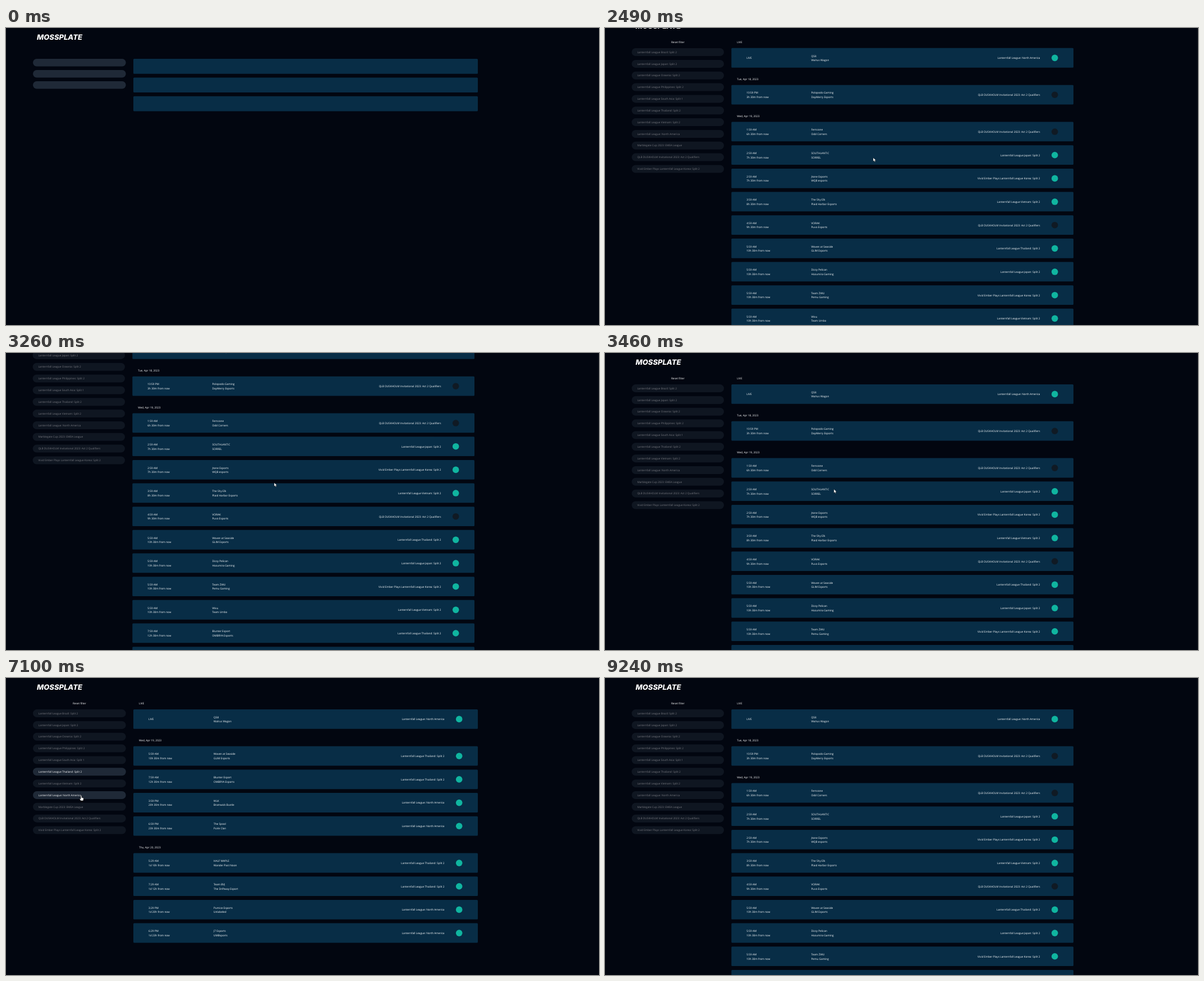
An HTML page for the animation above (9810 ms loop, 1057 px wide and 530 px high).

```html
<!DOCTYPE html>
<html lang="en">
<head>
<meta charset="utf-8">
<title>Match schedule</title>
<style>
  html, body { margin: 0; width: 100%; height: 100%; overflow: hidden; background: #020610; }
  svg { display: block; width: 1057px; height: 530px; }
  text { font: 4.75px "Open Sans", "Noto Sans", sans-serif; fill: #fff; text-rendering: geometricPrecision; }
  .brand { font: italic 800 13px Inter, sans-serif; }
  .card { fill: #082d46; }
  .pill { fill: #1f2937; }
  .off { opacity: .46; }
  .end { text-anchor: end; }
  .mid { text-anchor: middle; }
</style>
</head>
<body>
<svg id="stage" viewBox="0 0 1057 530"></svg>
<script>
const LOOP = 9810;
const TEAL = '#10b5a0', BLACK = '#101a24', RED = '#dc3640';
const leagues = [
  'Lanternfall League Brazil: Split 2',
  'Lanternfall League Japan: Split 2',
  'Lanternfall League Oceania: Split 2',
  'Lanternfall League Philippines: Split 2',
  'Lanternfall League South Asia: Split 1',
  'Lanternfall League Thailand: Split 2',
  'Lanternfall League Vietnam: Split 2',
  'Lanternfall League: North America',
  'Marblegate Cup 2023: EMEA League',
  'QLB DUSKHOLM Invitational 2023: Act 2 Qualifiers',
  'Vivid Ember Plays Lanternfall League Korea: Split 2'
];
const [JP, TH, VN, NA, EMEA, QLB, KR] = [1, 5, 6, 7, 8, 9, 10];
const badge = { [EMEA]: RED, [QLB]: BLACK };

// Each day: matches as [league, time, time left, first team, second team].
const schedule = {
  'LIVE': [[NA, 'LIVE', '', 'Q58', 'Walrus Wagon']],
  'Tue, Apr 18, 2023': [[QLB, '10:59 PM', '3h 30m', 'Polopodo Gaming', 'DayMerry Esports']],
  'Wed, Apr 19, 2023': [
    [QLB, '1:59 AM', '6h 30m', 'Fernzone', 'Odd Corners'],
    [JP, '2:59 AM', '7h 30m', 'SOUTHLANTIC', 'SORREL'],
    [KR, '2:59 AM', '7h 30m', 'Jtone Esports', 'WQB esports'],
    [VN, '3:59 AM', '8h 30m', 'The Shy Elk', 'Plaid Harbor Esports'],
    [QLB, '4:59 AM', '9h 30m', 'VORAK', 'Puvo Esports'],
    [TH, '5:59 AM', '10h 30m', 'Woven at Seaside', 'GLIM Esports'],
    [JP, '5:59 AM', '10h 30m', 'Dizzy Pelican', 'Hozumira Gaming'],
    [KR, '5:59 AM', '10h 30m', 'Team ZWU', 'Pemu Gaming'],
    [VN, '5:59 AM', '10h 30m', 'Wivu', 'Team Umbo'],
    [TH, '7:59 AM', '12h 30m', 'Blunter Esport', 'OMBRYA Esports'],
    [QLB, '7:59 AM', '12h 30m', 'Tuft Gaming', 'Nine Shy Owls'],
    [EMEA, '1:59 PM', '18h 30m', 'Team Orchards', 'Team Gravel'],
    [NA, '3:59 PM', '20h 30m', 'WLK', 'Bramwick Bustle'],
    [NA, '6:59 PM', '23h 30m', 'The Spool', 'PuVe Clan']
  ],
  'Thu, Apr 20, 2023': [
    [TH, '5:29 AM', '1d 10h', 'HALF MAPLE', 'Wander Past Noon'],
    [TH, '7:29 AM', '1d 12h', 'Team BVJ', 'The Driftway Esport'],
    [NA, '3:29 PM', '1d 20h', 'Pumice Esports', 'Unlabeled'],
    [NA, '6:29 PM', '1d 23h', 'J7 Esports', 'UMBsports']
  ]
};

const text = (x, y, s, cls = '') => `<text x="${x}" y="${y + 1.7}" class="${cls}">${s}</text>`;
const rect = (x, y, w, h, r, cls) =>
  `<rect x="${x}" y="${y}" width="${w}" height="${h}" rx="${r}" class="${cls}"/>`;
const brand = x => `<text x="${x}" y="21.4" class="brand">MOSSPLATE</text>`;

const wide = { side: 48, sideW: 165.7, left: 227, right: 841, teams: 370, brand: 55 };
const narrow = { side: 47.6, sideW: 164.4, left: 225.3, right: 835, teams: 367.5, brand: 54.5 };

function skeleton() {
  const rows = [0, 1, 2];
  return brand(wide.brand) +
    rows.map(i => rect(wide.side, 55 + i * 20, wide.sideW, 13.4, 6.7, 'pill')).join('') +
    '<g id="pulse">' +
    rows.map(i => rect(wide.left, 55 + i * 33.4, 614, 26.7, 1.5, 'card')).join('') + '</g>';
}

function match(m, y, L) {
  const [league, time, left, first, second] = m;
  const x = L.left + 27;
  return rect(L.left, y, L.right - L.left, 34.8, 1.5, 'card') +
    (left ? text(x, y + 14, time) + text(x, y + 21.6, left + ' from now') : text(x, y + 17.7, time)) +
    text(L.teams, y + 14, first) + text(L.teams, y + 21.6, second) +
    text(L.right - 59.5, y + 17.7, leagues[league], 'end') +
    `<circle cx="${L.right - 33.3}" cy="${y + 17.5}" r="5.8" fill="${badge[league] || TEAL}"/>`;
}

function page(L, picked) {
  let out = brand(L.brand) + text(L.side + L.sideW / 2, 45.7, 'Reset filter', 'mid');
  leagues.forEach((name, i) => {
    const y = 63.1 + i * 20.84;
    out += `<g class="${picked.includes(i) ? '' : 'off'}">` +
      rect(L.side, y - 7, L.sideW, 14, 7, 'pill') + text(L.side + 9.8, y, name) + '</g>';
  });
  let y = 55.9;
  for (const [day, all] of Object.entries(schedule)) {
    const shown = all.filter(m => !picked.length || picked.includes(m[0]));
    if (!shown.length) continue;
    out += text(L.left + 10, y - 10.2, day);
    for (const m of shown) {
      out += match(m, y, L);
      y += 41.66;
    }
    y += 24.2;
  }
  return out;
}

const pages = [skeleton(), page(narrow, []), page(wide, [TH]), page(wide, [TH, NA])];
const stage = document.getElementById('stage');
stage.innerHTML = pages.map(p => `<g class="page">${p}</g>`).join('') + `
  <rect id="bar" x="1055" width="2" height="530" fill="#090d16"/>
  <circle id="press" r="5.4" fill="#e6d800" opacity=".7"/>
  <path id="arrow" d="M0 0V6.6L1.6 5.2 2.7 7.5 3.9 7 2.9 4.7H5Z" fill="#fff" stroke="#000" stroke-width=".4"/>
  <path id="hand" d="M-.9 0Q0-1 .9 0V3.3L3.6 4Q4.4 4.3 4.3 5.3L3.7 9H-.9L-3 5.6Q-2.6 4.6-.9 5.8Z" fill="#fff" stroke="#000" stroke-width=".5"/>`;

const views = [...document.querySelectorAll('.page')];
const [pulse, bar, press, arrow, hand] =
  ['pulse', 'bar', 'press', 'arrow', 'hand'].map(id => document.getElementById(id));

const viewTimes = [[0, 0], [1050, 1], [4600, 2], [5700, 3], [7140, 2], [7920, 1]];
const clicks = [[4520, 4600], [5620, 5700], [7060, 7100], [7840, 7920]];
const scrollKeys = [[2440, 0], [2490, 19.6], [2810, 164.5], [3010, 228], [3050, 222], [3380, 0]];
const cursorKeys = [
  [2040, 1042, 270], [2420, 478, 231.5], [3300, 478, 231.5], [3460, 408.5, 243.2],
  [4030, 105, 156], [4230, 115, 167], [4770, 115, 167], [5580, 114.7, 210],
  [5820, 114.7, 210], [6300, 184, 284], [6770, 133.5, 210], [6890, 134, 210],
  [7200, 134, 210], [7590, 138, 170], [8130, 138, 170], [9120, 1052, 521], [9240, 1052, 525]
];

function sample(keys, t) {
  const i = keys.findIndex(k => k[0] > t);
  if (i < 0) return keys[keys.length - 1].slice(1);
  if (i === 0) return keys[0].slice(1);
  const a = keys[i - 1], b = keys[i], f = (t - a[0]) / (b[0] - a[0]);
  return a.slice(1).map((v, j) => v + (b[j + 1] - v) * f);
}

const show = (el, on) => el.setAttribute('display', on ? 'inline' : 'none');

function draw() {
  const t = performance.now() % LOOP;
  const current = viewTimes.filter(v => v[0] <= t).pop()[1];
  const [scroll] = sample(scrollKeys, t);
  views.forEach((v, i) => {
    show(v, i === current);
    v.setAttribute('transform', `translate(0 ${-scroll})`);
  });
  pulse.setAttribute('opacity', t < 490 ? 1 : .8);
  show(bar, current === 1);

  const [x, y] = sample(cursorKeys, t);
  const visible = t >= 2040 && t < 9240;
  const row = (y + scroll - 56.1) / 20.84;
  const onPill = x > 48 && x < 213 && row >= 0 && row < 11 && row % 1 < .67;
  show(arrow, visible && !onPill);
  show(hand, visible && onPill);
  show(press, clicks.some(([a, b]) => t >= a && t < b));
  for (const el of [press, arrow, hand]) el.setAttribute('transform', `translate(${x} ${y})`);
  requestAnimationFrame(draw);
}
draw();
</script>
</body>
</html>
```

### YOUR GOAL:
Search the entries above for "anchor". Show every line that has it.

### SOLUTION FOR THIS TASK:
  .end { text-anchor: end; }
  .mid { text-anchor: middle; }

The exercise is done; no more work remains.